→ Task goal
The records below are to be output exactly, except for their pictures.

[Items from a dataset]
========================================
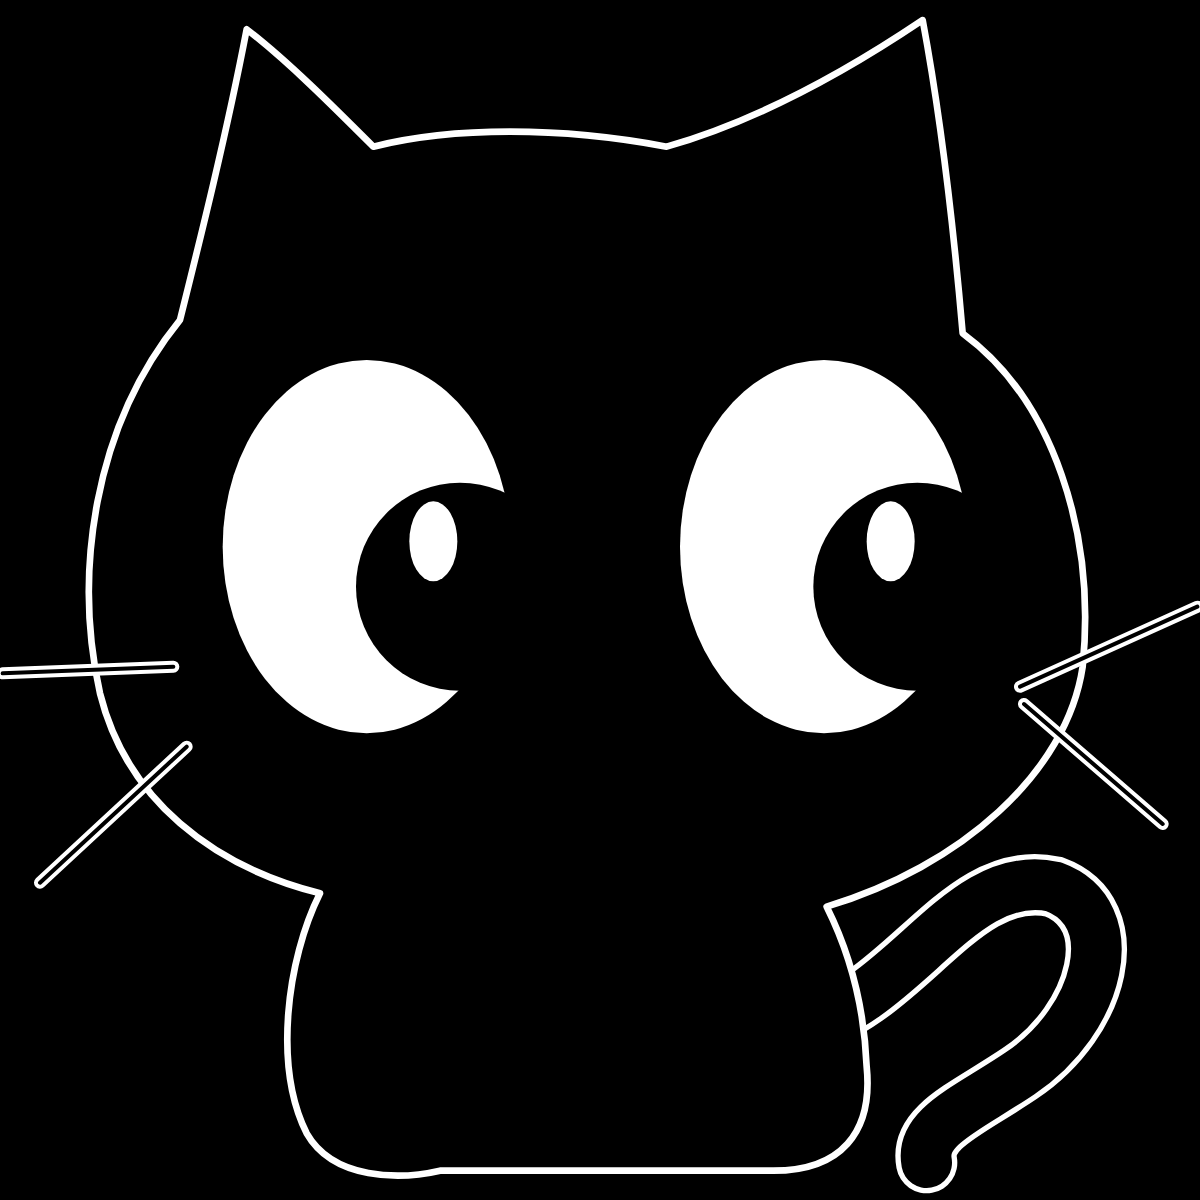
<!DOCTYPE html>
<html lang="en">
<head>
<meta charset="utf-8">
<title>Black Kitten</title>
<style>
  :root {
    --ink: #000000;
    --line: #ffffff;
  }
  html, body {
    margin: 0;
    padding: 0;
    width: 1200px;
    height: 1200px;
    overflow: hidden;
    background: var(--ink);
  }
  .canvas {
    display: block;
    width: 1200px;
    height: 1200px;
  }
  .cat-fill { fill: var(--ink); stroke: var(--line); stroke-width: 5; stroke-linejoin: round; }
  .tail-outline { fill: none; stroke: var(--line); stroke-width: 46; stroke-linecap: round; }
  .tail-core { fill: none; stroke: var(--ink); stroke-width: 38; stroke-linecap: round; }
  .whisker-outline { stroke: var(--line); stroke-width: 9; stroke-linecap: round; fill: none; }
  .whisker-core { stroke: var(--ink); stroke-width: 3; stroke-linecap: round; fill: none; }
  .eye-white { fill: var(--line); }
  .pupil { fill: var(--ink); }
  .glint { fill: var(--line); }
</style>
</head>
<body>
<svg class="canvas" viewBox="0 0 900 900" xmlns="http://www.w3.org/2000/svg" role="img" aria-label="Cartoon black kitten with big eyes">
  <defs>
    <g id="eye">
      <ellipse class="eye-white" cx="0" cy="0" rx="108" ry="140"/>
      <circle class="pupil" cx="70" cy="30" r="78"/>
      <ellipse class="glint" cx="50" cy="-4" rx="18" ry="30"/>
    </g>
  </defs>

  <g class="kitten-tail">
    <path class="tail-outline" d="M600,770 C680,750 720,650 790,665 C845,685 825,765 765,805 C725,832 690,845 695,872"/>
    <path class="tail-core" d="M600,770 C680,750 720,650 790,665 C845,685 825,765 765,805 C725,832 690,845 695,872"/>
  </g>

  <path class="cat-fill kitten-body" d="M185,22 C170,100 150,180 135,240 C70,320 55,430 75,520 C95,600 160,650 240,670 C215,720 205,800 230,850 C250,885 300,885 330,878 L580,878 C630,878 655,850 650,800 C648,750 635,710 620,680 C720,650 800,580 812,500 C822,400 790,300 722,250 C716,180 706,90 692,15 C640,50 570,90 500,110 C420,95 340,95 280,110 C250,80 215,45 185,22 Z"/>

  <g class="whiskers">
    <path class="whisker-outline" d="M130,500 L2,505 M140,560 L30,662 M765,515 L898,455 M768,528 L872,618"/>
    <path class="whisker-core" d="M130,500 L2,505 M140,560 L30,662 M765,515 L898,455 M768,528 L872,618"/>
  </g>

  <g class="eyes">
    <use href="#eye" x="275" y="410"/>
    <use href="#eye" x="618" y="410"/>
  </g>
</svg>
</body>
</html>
========================================
→ Solution to this problem
<!DOCTYPE html>
<html lang="en">
<head>
<meta charset="utf-8">
<title>Black Kitten</title>
<style>
  :root {
    --ink: #000000;
    --line: #ffffff;
  }
  html, body {
    margin: 0;
    padding: 0;
    width: 1200px;
    height: 1200px;
    overflow: hidden;
    background: var(--ink);
  }
  .canvas {
    display: block;
    width: 1200px;
    height: 1200px;
  }
  .cat-fill { fill: var(--ink); stroke: var(--line); stroke-width: 5; stroke-linejoin: round; }
  .tail-outline { fill: none; stroke: var(--line); stroke-width: 46; stroke-linecap: round; }
  .tail-core { fill: none; stroke: var(--ink); stroke-width: 38; stroke-linecap: round; }
  .whisker-outline { stroke: var(--line); stroke-width: 9; stroke-linecap: round; fill: none; }
  .whisker-core { stroke: var(--ink); stroke-width: 3; stroke-linecap: round; fill: none; }
  .eye-white { fill: var(--line); }
  .pupil { fill: var(--ink); }
  .glint { fill: var(--line); }
</style>
</head>
<body>
<svg class="canvas" viewBox="0 0 900 900" xmlns="http://www.w3.org/2000/svg" role="img" aria-label="Cartoon black kitten with big eyes">
  <defs>
    <g id="eye">
      <ellipse class="eye-white" cx="0" cy="0" rx="108" ry="140"/>
      <circle class="pupil" cx="70" cy="30" r="78"/>
      <ellipse class="glint" cx="50" cy="-4" rx="18" ry="30"/>
    </g>
  </defs>

  <g class="kitten-tail">
    <path class="tail-outline" d="M600,770 C680,750 720,650 790,665 C845,685 825,765 765,805 C725,832 690,845 695,872"/>
    <path class="tail-core" d="M600,770 C680,750 720,650 790,665 C845,685 825,765 765,805 C725,832 690,845 695,872"/>
  </g>

  <path class="cat-fill kitten-body" d="M185,22 C170,100 150,180 135,240 C70,320 55,430 75,520 C95,600 160,650 240,670 C215,720 205,800 230,850 C250,885 300,885 330,878 L580,878 C630,878 655,850 650,800 C648,750 635,710 620,680 C720,650 800,580 812,500 C822,400 790,300 722,250 C716,180 706,90 692,15 C640,50 570,90 500,110 C420,95 340,95 280,110 C250,80 215,45 185,22 Z"/>

  <g class="whiskers">
    <path class="whisker-outline" d="M130,500 L2,505 M140,560 L30,662 M765,515 L898,455 M768,528 L872,618"/>
    <path class="whisker-core" d="M130,500 L2,505 M140,560 L30,662 M765,515 L898,455 M768,528 L872,618"/>
  </g>

  <g class="eyes">
    <use href="#eye" x="275" y="410"/>
    <use href="#eye" x="618" y="410"/>
  </g>
</svg>
</body>
</html>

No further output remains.